Markets can be turbulent, and as investor, we all experience emotions that effect our decision making and lead to common biases of what should happen next.  Investing biases are psychological factors that can lead investors to make irrational decisions, often resulting in poor investment outcomes. These biases can be dangerous for investors because they can lead to poor investment decisions based on faulty logic rather than sound investment principles. In this article, we will explore six common investing biases and illustrate an example of each.

  1. Anchoring Bias: Anchoring bias occurs when investors rely too heavily on one piece of information when making investment decisions. For example, an investor may anchor to a particular stock price or earnings report and refuse to adjust their investment strategy even when new information suggests a different course of action.

Example: An investor may anchor to a particular price at which they purchased a stock and hold onto it even when the stock’s fundamentals have changed significantly.

  1. Confirmation Bias: Confirmation bias occurs when investors seek out information that confirms their existing beliefs and ignore information that contradicts them.
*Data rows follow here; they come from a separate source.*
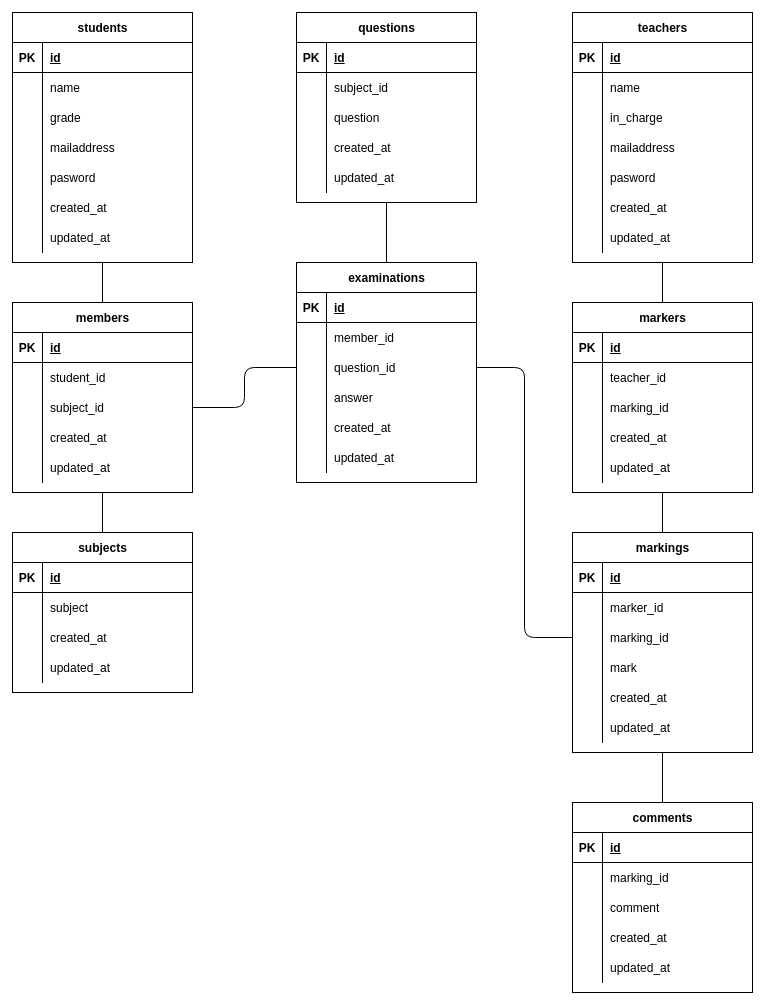
<!DOCTYPE html>
<html lang="en">
<head>
<meta charset="utf-8">
<title>Entity relationship diagram</title>
<style>
:root { --ink: #000; --paper: #fff; }
* { box-sizing: border-box; margin: 0; padding: 0; }
html, body { width: 765px; height: 1005px; overflow: hidden; background: var(--paper); }
.diagram {
  position: relative; width: 765px; height: 1005px;
  color: var(--ink); font: 12px/30px "Liberation Sans", Arial, sans-serif;
}
.relations { position: absolute; left: 0; top: 0; fill: none; stroke: var(--ink); stroke-width: 1; }
.entity {
  position: absolute; width: 181px; padding-bottom: 9px;
  border: 1px solid var(--ink); background: var(--paper);
}
.entity h2 { height: 30px; font: inherit; font-weight: bold; text-align: center; border-bottom: 1px solid var(--ink); }
.primary { display: flex; height: 30px; font-weight: bold; border-bottom: 1px solid var(--ink); }
.key { width: 30px; height: 29px; padding-right: 1px; text-align: center; border-right: 1px solid var(--ink); }
.primary u { padding-left: 7px; }
.fields { list-style: none; margin-left: 29px; border-left: 1px solid var(--ink); }
.fields li { height: 30px; padding-left: 7px; }
.left { left: 12px; }
.middle { left: 296px; }
.right { left: 572px; }
#students, #questions, #teachers { top: 12px; }
#examinations { top: 262px; }
#members, #markers { top: 302px; }
#subjects, #markings { top: 532px; }
#comments { top: 802px; }
</style>
</head>
<body>
<main class="diagram">
  <svg class="relations" width="765" height="1005" viewBox="0 0 765 1005" aria-hidden="true">
    <g transform="translate(.5 .5)">
      <path d="M102 262V302M102 492V532M386 202V262M662 262V302M662 492V532M662 752V802"/>
      <path d="M192 407H234Q244 407 244 397V377Q244 367 254 367H296"/>
      <path d="M476 367H514Q524 367 524 377V627Q524 637 534 637H572"/>
    </g>
  </svg>

  <section class="entity left" id="students">
    <h2>students</h2>
    <div class="primary"><span class="key">PK</span><u>id</u></div>
    <ul class="fields"><li>name</li><li>grade</li><li>mailaddress</li><li>pasword</li><li>created_at</li><li>updated_at</li></ul>
  </section>

  <section class="entity left" id="members">
    <h2>members</h2>
    <div class="primary"><span class="key">PK</span><u>id</u></div>
    <ul class="fields"><li>student_id</li><li>subject_id</li><li>created_at</li><li>updated_at</li></ul>
  </section>

  <section class="entity left" id="subjects">
    <h2>subjects</h2>
    <div class="primary"><span class="key">PK</span><u>id</u></div>
    <ul class="fields"><li>subject</li><li>created_at</li><li>updated_at</li></ul>
  </section>

  <section class="entity middle" id="questions">
    <h2>questions</h2>
    <div class="primary"><span class="key">PK</span><u>id</u></div>
    <ul class="fields"><li>subject_id</li><li>question</li><li>created_at</li><li>updated_at</li></ul>
  </section>

  <section class="entity middle" id="examinations">
    <h2>examinations</h2>
    <div class="primary"><span class="key">PK</span><u>id</u></div>
    <ul class="fields"><li>member_id</li><li>question_id</li><li>answer</li><li>created_at</li><li>updated_at</li></ul>
  </section>

  <section class="entity right" id="teachers">
    <h2>teachers</h2>
    <div class="primary"><span class="key">PK</span><u>id</u></div>
    <ul class="fields"><li>name</li><li>in_charge</li><li>mailaddress</li><li>pasword</li><li>created_at</li><li>updated_at</li></ul>
  </section>

  <section class="entity right" id="markers">
    <h2>markers</h2>
    <div class="primary"><span class="key">PK</span><u>id</u></div>
    <ul class="fields"><li>teacher_id</li><li>marking_id</li><li>created_at</li><li>updated_at</li></ul>
  </section>

  <section class="entity right" id="markings">
    <h2>markings</h2>
    <div class="primary"><span class="key">PK</span><u>id</u></div>
    <ul class="fields"><li>marker_id</li><li>marking_id</li><li>mark</li><li>created_at</li><li>updated_at</li></ul>
  </section>

  <section class="entity right" id="comments">
    <h2>comments</h2>
    <div class="primary"><span class="key">PK</span><u>id</u></div>
    <ul class="fields"><li>marking_id</li><li>comment</li><li>created_at</li><li>updated_at</li></ul>
  </section>
</main>
</body>
</html>
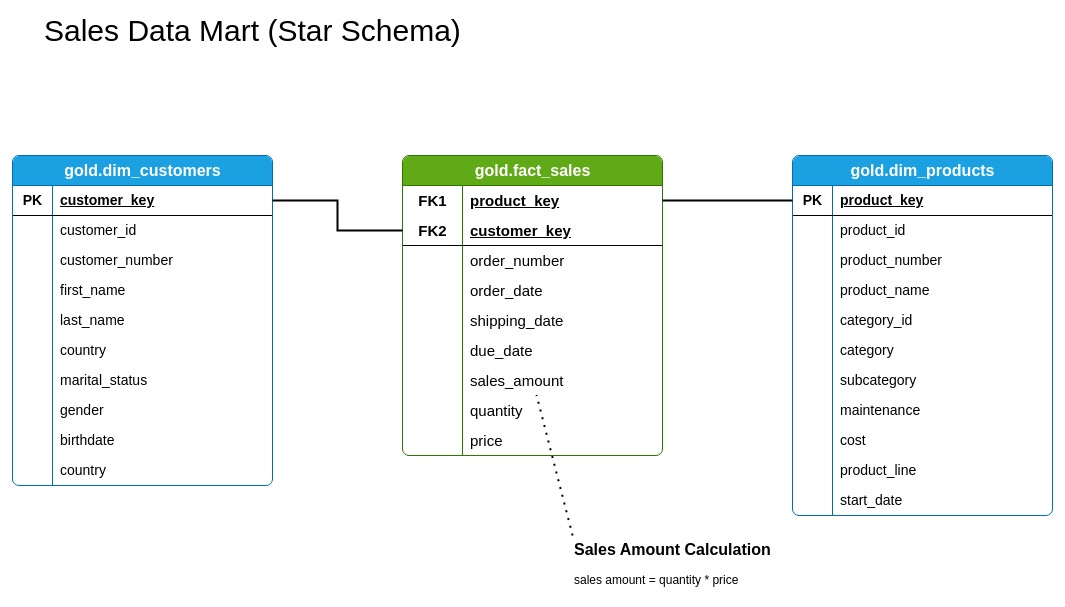
<!DOCTYPE html>
<html lang="en">
<head>
<meta charset="utf-8">
<title>Sales Data Mart (Star Schema)</title>
<style>
  :root {
    --ink: #000;
    --paper: #fff;
    --dim-fill: #1ba1e2;
    --dim-line: #006eaf;
    --fact-fill: #60a917;
    --fact-line: #2d7600;
  }
  * { box-sizing: border-box; margin: 0; padding: 0; }
  html, body { width: 1065px; height: 607px; overflow: hidden; background: var(--paper); }
  body { position: relative; color: var(--ink); font-family: "Liberation Sans", Arial, sans-serif; }
  h1 { position: absolute; left: 44px; top: 14px; font-size: 30px; line-height: 34px; font-weight: 400; white-space: nowrap; }

  .entity {
    position: absolute; top: 155px; width: 261px; overflow: hidden;
    border: 1px solid var(--line); border-radius: 7px; background: var(--paper);
    font-size: 14px; line-height: 16px;
  }
  .dimension { --fill: var(--dim-fill); --line: var(--dim-line); --key-width: 40px; }
  .fact { --fill: var(--fact-fill); --line: var(--fact-line); --key-width: 60px; font-size: 15px; line-height: 17px; }
  .customers { left: 12px; height: 331px; }
  .sales { left: 402px; height: 301px; }
  .products { left: 792px; height: 361px; }

  .entity h2 {
    display: flex; align-items: center; justify-content: center; height: 30px;
    border-bottom: 1px solid var(--line); background: var(--fill); color: var(--paper);
    font-size: 16px; line-height: 18px;
  }
  .columns { list-style: none; }
  .columns li { display: grid; grid-template-columns: var(--key-width) 1fr; height: 30px; }
  .columns span { display: flex; align-items: center; padding-bottom: 2px; }
  .fact .columns span { padding-bottom: 1px; }
  .columns .key { justify-content: center; border-right: 1px solid var(--line); }
  .columns .field { padding-left: 7px; }
  .is-key { font-weight: 700; }
  .is-key .field { text-decoration: underline; }
  .columns .last-key { border-bottom: 1px solid var(--ink); }
  .columns .last-key span { padding-bottom: 1px; }
  .fact .columns .last-key span { padding-bottom: 0; }

  .connectors { position: absolute; left: 0; top: 0; fill: none; stroke: var(--ink); stroke-width: 2; }
  .note { position: absolute; left: 574px; top: 541px; white-space: nowrap; }
  .note h3 { font-size: 16px; line-height: 18px; }
  .note p { margin-top: 14px; font-size: 12px; line-height: 14px; }
</style>
</head>
<body>
  <h1>Sales Data Mart (Star Schema)</h1>

  <section class="entity dimension customers">
    <h2>gold.dim_customers</h2>
    <ul class="columns">
      <li class="is-key last-key"><span class="key">PK</span><span class="field">customer_key</span></li>
      <li><span class="key"></span><span class="field">customer_id</span></li>
      <li><span class="key"></span><span class="field">customer_number</span></li>
      <li><span class="key"></span><span class="field">first_name</span></li>
      <li><span class="key"></span><span class="field">last_name</span></li>
      <li><span class="key"></span><span class="field">country</span></li>
      <li><span class="key"></span><span class="field">marital_status</span></li>
      <li><span class="key"></span><span class="field">gender</span></li>
      <li><span class="key"></span><span class="field">birthdate</span></li>
      <li><span class="key"></span><span class="field">country</span></li>
    </ul>
  </section>

  <section class="entity fact sales">
    <h2>gold.fact_sales</h2>
    <ul class="columns">
      <li class="is-key"><span class="key">FK1</span><span class="field">product_key</span></li>
      <li class="is-key last-key"><span class="key">FK2</span><span class="field">customer_key</span></li>
      <li><span class="key"></span><span class="field">order_number</span></li>
      <li><span class="key"></span><span class="field">order_date</span></li>
      <li><span class="key"></span><span class="field">shipping_date</span></li>
      <li><span class="key"></span><span class="field">due_date</span></li>
      <li><span class="key"></span><span class="field">sales_amount</span></li>
      <li><span class="key"></span><span class="field">quantity</span></li>
      <li><span class="key"></span><span class="field">price</span></li>
    </ul>
  </section>

  <section class="entity dimension products">
    <h2>gold.dim_products</h2>
    <ul class="columns">
      <li class="is-key last-key"><span class="key">PK</span><span class="field">product_key</span></li>
      <li><span class="key"></span><span class="field">product_id</span></li>
      <li><span class="key"></span><span class="field">product_number</span></li>
      <li><span class="key"></span><span class="field">product_name</span></li>
      <li><span class="key"></span><span class="field">category_id</span></li>
      <li><span class="key"></span><span class="field">category</span></li>
      <li><span class="key"></span><span class="field">subcategory</span></li>
      <li><span class="key"></span><span class="field">maintenance</span></li>
      <li><span class="key"></span><span class="field">cost</span></li>
      <li><span class="key"></span><span class="field">product_line</span></li>
      <li><span class="key"></span><span class="field">start_date</span></li>
    </ul>
  </section>

  <svg class="connectors" width="1065" height="607" viewBox="0 0 1065 607" aria-hidden="true">
    <polyline points="272.5,200.5 337.5,200.5 337.5,230.5 402.5,230.5"/>
    <line x1="662.5" y1="200.5" x2="792.5" y2="200.5"/>
    <line x1="536.5" y1="395" x2="573" y2="537" stroke-dasharray="2 6" stroke-dashoffset="1"/>
  </svg>

  <aside class="note">
    <h3>Sales Amount Calculation</h3>
    <p>sales amount = quantity * price</p>
  </aside>
</body>
</html>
This can result in investors missing out on important information that could inform their investment decisions.

Example: An investor may only read news articles that support their belief that a particular stock is undervalued, ignoring negative news that suggests the stock is overvalued.

  1. Recency Bias: Recency bias occurs when investors give too much weight to recent events and ignore long-term trends. This can result in investors making short-term investment decisions that do not align with their long-term investment goals.

Example: An investor may focus too much on the recent performance of a particular stock and make an investment decision based on short-term trends, rather than considering the stock’s long-term potential.

  1. Herding Bias: Herding bias occurs when investors follow the crowd rather than making independent investment decisions. This can lead to investors making investment decisions based on popular trends rather than their own analysis of the investment opportunity.

Example: An investor may invest in a particular stock simply because it is popular among their peers or has been heavily promoted by the media, without conducting their own research on the stock’s potential.

  1. Ambiguity Bias: Ambiguity bias occurs when investors avoid making decisions when the outcome is uncertain or when they do not have complete information. This can result in missed investment opportunities or inaction when action is necessary.

Example: An investor may avoid investing in a new technology company because they do not understand the technology or because the company is in a new and uncertain market.

  1. Myopic Loss Aversion Bias: Myopic loss aversion bias occurs when investors focus too much on short-term losses and are unwilling to take on risk for long-term gains. This can result in investors missing out on high-growth investment opportunities or exiting investments prematurely.

Example: An investor may sell a stock at a loss to avoid further short-term losses, even if the stock has strong long-term growth potential.

Understanding and avoiding these common investing biases can help investors make more informed and rational investment decisions. Ways to avoid these pitfalls are education, objectivity, diversification, and a long-term perspective.  By focusing on the right things, investors will perform better over time.

Presented by the Financial Planning Committee of Lake Street, an SEC Registered Investment Adviser
The information contained herein constitutes general information and is not directed to, designed for, or individually tailored to, any particular investor or potential investor. This report is not intended to be a client-specific suitability analysis or recommendation, an offer to participate in any investment, or a recommendation to buy, hold or sell securities. Do not use this report as the sole basis for investment decisions. Do not select an asset class or investment product based on performance alone. Consider all relevant information, including your existing portfolio, investment objectives, risk tolerance, liquidity needs and investment time horizon. Diversification does not ensure a profit or guarantee against a loss. There is no assurance that any investment strategy will be successful. Investing involves risk and you may incur a profit or a loss.